North Korean Capitalism
Yongusil 67: Footprints of the Dead and the Utility of Returns: Recent Works from the KEI Academic Paper Series
This Yongusil recounts the footsteps of Sino-NK contributors into Washington, DC, and the august academic paper and seminar series of the Korean Economic Institute.
Marketization in North Korea does more to maintain the regime than undermine it, argues Park Hyeong-jung of KINU. In the latest in a series of review essays covering key elements of contemporary North Korean economic history, Christopher Green reviews Park’s “Towards a Political Analysis of Markets in North Korea.”
A huge new piece of bilateral infrastructure on the Sino-North Korean frontier is to remain unopened for the foreseeable future. Sino-NK provides Chinese context to the news.
In post-famine North Korea, the spread of markets has created a dilemma for the state. While markets are sources of revenue, they also threaten to state’s survival. How has the state responded? In the third installment in a series of reviews, Peter Ward looks at Yang Mun-su’s work on the state’s response to marketization.
The results of a recent survey conducted by Chosun Ilbo of visa-holding North Koreans in the Sino-North Korean borderlands offer a rare, if imperfect, glimpse of domestic public opinion in the DPRK. Christopher Green analyzes the findings.

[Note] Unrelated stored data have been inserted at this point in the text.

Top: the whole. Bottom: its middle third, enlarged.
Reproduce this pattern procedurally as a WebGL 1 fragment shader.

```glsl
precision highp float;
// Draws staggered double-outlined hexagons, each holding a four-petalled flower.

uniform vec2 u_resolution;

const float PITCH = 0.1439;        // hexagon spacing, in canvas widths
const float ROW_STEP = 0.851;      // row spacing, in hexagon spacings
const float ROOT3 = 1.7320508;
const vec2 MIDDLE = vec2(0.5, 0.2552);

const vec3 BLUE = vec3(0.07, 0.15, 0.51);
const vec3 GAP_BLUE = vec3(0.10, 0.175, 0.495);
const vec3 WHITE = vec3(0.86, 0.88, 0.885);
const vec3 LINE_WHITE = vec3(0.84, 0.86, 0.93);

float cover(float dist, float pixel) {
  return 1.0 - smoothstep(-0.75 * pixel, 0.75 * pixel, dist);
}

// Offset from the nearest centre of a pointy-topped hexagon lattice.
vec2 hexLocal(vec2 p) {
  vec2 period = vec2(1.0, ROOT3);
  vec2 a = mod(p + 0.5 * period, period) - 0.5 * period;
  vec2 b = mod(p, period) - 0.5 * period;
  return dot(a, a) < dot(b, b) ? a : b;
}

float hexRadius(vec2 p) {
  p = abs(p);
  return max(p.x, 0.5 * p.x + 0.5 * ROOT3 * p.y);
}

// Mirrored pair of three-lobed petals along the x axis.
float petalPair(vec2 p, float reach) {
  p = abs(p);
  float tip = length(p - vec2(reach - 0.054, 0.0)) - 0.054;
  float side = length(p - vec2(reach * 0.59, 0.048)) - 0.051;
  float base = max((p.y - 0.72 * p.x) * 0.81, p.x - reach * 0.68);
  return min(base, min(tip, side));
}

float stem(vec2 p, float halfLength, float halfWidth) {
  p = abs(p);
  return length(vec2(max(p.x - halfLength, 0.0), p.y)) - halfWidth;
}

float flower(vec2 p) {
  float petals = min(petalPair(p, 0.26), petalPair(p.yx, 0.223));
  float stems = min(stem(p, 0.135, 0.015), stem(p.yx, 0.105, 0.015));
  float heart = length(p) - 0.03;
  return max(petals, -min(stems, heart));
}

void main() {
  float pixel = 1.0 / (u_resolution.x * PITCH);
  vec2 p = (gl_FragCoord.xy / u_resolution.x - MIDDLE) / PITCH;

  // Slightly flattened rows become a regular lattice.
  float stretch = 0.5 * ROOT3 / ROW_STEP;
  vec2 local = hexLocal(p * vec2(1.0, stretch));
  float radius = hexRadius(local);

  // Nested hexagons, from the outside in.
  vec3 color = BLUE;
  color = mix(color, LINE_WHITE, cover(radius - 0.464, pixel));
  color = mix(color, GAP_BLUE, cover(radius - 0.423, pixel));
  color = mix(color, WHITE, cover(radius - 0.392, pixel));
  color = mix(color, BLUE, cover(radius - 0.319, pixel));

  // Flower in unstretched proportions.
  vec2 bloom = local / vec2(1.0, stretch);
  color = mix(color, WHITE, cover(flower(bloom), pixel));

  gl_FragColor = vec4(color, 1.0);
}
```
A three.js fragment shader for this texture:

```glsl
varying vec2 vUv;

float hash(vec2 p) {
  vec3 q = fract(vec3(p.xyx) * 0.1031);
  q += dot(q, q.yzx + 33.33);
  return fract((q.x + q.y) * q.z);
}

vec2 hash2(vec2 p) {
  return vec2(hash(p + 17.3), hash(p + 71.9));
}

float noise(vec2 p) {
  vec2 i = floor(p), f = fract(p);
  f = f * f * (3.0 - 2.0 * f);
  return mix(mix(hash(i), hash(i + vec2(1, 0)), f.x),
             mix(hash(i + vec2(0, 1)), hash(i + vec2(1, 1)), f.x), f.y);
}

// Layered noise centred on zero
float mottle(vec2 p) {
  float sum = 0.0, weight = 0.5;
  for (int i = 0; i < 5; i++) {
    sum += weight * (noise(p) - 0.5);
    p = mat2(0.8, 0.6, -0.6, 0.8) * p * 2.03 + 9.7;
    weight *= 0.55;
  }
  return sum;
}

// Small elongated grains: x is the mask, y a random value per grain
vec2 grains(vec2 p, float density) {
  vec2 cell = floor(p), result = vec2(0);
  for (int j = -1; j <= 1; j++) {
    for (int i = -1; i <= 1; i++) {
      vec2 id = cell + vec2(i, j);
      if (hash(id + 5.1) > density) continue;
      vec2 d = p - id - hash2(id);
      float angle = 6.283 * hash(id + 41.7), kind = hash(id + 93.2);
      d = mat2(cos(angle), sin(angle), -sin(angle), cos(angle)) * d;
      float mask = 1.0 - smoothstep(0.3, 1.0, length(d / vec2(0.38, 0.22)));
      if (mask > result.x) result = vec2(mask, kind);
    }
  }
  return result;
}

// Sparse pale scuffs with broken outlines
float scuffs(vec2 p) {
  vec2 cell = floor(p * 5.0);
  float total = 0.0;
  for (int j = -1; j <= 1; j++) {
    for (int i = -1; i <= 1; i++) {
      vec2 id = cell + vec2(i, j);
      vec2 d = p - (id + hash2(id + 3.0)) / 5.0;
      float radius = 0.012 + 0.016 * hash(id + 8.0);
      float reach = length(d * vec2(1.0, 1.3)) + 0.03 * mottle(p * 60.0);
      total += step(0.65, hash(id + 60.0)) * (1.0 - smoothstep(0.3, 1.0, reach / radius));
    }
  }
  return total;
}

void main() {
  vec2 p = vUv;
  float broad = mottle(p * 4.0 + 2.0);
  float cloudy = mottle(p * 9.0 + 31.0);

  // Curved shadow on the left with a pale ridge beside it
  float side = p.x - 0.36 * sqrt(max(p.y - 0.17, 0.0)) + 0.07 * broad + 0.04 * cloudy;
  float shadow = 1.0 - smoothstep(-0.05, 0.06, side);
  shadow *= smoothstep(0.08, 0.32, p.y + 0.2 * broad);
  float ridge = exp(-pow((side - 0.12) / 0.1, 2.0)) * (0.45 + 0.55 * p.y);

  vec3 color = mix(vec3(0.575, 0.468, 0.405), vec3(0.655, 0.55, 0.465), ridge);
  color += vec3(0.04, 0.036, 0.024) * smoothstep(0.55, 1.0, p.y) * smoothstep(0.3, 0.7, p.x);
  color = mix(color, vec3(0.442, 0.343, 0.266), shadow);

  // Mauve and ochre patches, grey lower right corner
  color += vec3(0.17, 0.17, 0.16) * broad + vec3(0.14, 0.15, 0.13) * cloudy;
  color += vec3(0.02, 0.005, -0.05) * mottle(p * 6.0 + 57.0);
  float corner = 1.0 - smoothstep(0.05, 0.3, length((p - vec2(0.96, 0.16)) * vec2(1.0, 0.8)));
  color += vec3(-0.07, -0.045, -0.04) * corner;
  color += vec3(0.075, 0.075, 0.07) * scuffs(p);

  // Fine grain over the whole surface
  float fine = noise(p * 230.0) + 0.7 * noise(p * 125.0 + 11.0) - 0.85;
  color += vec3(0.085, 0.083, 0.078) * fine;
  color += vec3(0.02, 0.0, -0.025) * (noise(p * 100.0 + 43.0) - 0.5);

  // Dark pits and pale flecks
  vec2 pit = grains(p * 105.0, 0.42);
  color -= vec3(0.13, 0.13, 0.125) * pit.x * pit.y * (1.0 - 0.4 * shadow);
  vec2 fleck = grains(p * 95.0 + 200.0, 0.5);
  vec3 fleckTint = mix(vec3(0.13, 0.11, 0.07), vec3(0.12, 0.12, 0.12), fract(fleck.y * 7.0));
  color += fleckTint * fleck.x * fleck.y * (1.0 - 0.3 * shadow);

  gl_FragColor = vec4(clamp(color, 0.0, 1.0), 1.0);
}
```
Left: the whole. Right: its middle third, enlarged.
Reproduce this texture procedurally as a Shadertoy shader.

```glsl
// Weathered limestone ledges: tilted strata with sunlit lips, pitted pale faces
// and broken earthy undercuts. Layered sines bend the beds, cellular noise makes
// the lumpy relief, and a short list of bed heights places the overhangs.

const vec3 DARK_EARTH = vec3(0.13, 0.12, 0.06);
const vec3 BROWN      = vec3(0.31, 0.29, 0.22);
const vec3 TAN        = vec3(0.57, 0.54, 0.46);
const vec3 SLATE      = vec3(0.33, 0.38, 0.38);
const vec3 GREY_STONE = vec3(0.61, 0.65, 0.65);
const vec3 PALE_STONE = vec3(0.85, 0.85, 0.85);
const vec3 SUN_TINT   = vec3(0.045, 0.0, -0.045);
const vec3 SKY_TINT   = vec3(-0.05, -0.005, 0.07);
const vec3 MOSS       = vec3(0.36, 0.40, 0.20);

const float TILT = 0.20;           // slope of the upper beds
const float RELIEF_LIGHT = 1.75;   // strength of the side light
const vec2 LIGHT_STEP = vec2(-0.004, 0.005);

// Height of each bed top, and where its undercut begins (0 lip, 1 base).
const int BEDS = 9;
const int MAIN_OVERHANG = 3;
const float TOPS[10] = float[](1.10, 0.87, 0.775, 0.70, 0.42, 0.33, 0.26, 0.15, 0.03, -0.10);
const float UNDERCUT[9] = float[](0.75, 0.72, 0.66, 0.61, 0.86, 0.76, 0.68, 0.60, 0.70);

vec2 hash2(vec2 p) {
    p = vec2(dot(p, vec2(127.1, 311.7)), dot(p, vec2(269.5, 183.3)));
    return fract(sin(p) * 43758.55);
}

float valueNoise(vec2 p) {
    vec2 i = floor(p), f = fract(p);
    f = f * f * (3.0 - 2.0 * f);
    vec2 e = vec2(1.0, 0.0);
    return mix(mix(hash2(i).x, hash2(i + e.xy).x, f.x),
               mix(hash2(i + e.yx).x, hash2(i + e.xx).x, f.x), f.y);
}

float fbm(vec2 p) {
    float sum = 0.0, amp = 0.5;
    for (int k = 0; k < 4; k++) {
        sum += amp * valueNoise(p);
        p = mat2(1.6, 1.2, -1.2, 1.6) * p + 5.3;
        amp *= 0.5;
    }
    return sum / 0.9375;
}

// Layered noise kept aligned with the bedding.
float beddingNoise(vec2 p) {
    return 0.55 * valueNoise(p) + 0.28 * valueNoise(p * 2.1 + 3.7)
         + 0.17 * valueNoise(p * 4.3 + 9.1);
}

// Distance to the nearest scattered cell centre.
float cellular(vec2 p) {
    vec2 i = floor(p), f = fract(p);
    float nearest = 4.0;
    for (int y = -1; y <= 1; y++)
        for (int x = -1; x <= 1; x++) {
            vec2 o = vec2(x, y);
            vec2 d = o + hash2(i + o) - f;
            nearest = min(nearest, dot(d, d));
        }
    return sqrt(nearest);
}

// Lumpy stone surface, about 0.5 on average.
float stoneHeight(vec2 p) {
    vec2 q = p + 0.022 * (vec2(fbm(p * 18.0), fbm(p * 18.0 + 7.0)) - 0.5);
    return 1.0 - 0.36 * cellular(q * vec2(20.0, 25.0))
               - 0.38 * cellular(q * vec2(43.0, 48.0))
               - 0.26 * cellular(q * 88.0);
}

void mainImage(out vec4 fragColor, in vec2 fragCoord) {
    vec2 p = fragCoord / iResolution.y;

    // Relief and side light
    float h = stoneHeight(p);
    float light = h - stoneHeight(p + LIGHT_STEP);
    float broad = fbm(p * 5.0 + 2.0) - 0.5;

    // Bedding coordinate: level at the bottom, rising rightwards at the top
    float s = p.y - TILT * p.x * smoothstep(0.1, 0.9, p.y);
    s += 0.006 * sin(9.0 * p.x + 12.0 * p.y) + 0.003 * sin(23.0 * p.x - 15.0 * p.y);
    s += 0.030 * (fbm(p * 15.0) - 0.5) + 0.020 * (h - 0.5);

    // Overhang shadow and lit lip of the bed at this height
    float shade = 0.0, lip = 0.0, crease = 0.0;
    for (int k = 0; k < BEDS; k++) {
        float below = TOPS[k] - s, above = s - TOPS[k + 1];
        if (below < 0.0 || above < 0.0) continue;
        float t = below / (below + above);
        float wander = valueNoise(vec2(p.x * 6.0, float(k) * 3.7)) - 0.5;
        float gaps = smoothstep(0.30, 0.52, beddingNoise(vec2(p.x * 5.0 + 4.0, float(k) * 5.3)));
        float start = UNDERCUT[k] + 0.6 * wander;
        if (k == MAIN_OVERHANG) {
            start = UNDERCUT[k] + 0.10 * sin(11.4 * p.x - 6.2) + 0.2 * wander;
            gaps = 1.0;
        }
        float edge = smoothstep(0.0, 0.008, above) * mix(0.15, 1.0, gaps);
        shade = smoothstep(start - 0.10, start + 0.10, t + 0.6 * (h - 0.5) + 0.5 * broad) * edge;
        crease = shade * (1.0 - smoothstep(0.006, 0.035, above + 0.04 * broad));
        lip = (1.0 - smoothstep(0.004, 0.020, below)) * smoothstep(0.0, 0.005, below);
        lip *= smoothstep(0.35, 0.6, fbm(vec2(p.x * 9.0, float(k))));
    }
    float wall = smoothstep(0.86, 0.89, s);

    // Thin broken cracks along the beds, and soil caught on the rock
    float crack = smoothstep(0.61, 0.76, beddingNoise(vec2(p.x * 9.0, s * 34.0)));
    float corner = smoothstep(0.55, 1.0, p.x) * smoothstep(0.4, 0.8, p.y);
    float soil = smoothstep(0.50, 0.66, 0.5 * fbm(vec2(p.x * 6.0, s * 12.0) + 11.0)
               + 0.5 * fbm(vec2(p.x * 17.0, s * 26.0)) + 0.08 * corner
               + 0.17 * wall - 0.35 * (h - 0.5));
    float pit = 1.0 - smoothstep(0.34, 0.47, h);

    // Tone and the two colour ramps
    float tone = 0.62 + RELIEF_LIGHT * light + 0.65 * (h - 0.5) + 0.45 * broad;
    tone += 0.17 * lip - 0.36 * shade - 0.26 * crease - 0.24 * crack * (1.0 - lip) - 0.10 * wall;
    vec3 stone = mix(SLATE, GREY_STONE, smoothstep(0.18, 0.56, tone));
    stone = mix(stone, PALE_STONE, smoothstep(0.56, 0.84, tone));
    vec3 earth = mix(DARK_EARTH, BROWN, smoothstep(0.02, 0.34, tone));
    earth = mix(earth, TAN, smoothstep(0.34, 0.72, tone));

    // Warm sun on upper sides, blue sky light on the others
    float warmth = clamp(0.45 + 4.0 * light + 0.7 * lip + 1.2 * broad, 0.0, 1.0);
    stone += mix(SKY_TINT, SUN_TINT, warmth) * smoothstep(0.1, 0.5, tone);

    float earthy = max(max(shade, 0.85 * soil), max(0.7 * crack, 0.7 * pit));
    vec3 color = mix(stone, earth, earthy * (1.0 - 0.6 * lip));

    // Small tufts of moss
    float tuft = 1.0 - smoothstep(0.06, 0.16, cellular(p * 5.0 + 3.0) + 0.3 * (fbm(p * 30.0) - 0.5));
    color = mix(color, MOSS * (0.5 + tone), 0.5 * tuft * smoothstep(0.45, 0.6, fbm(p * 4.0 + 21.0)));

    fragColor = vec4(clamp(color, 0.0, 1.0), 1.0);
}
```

In a June 16 op-ed in the New York Times, Sue Mi Terry promoted expediting the end of the North Korean regime. The piece energized analyst Michael Bassett to respond.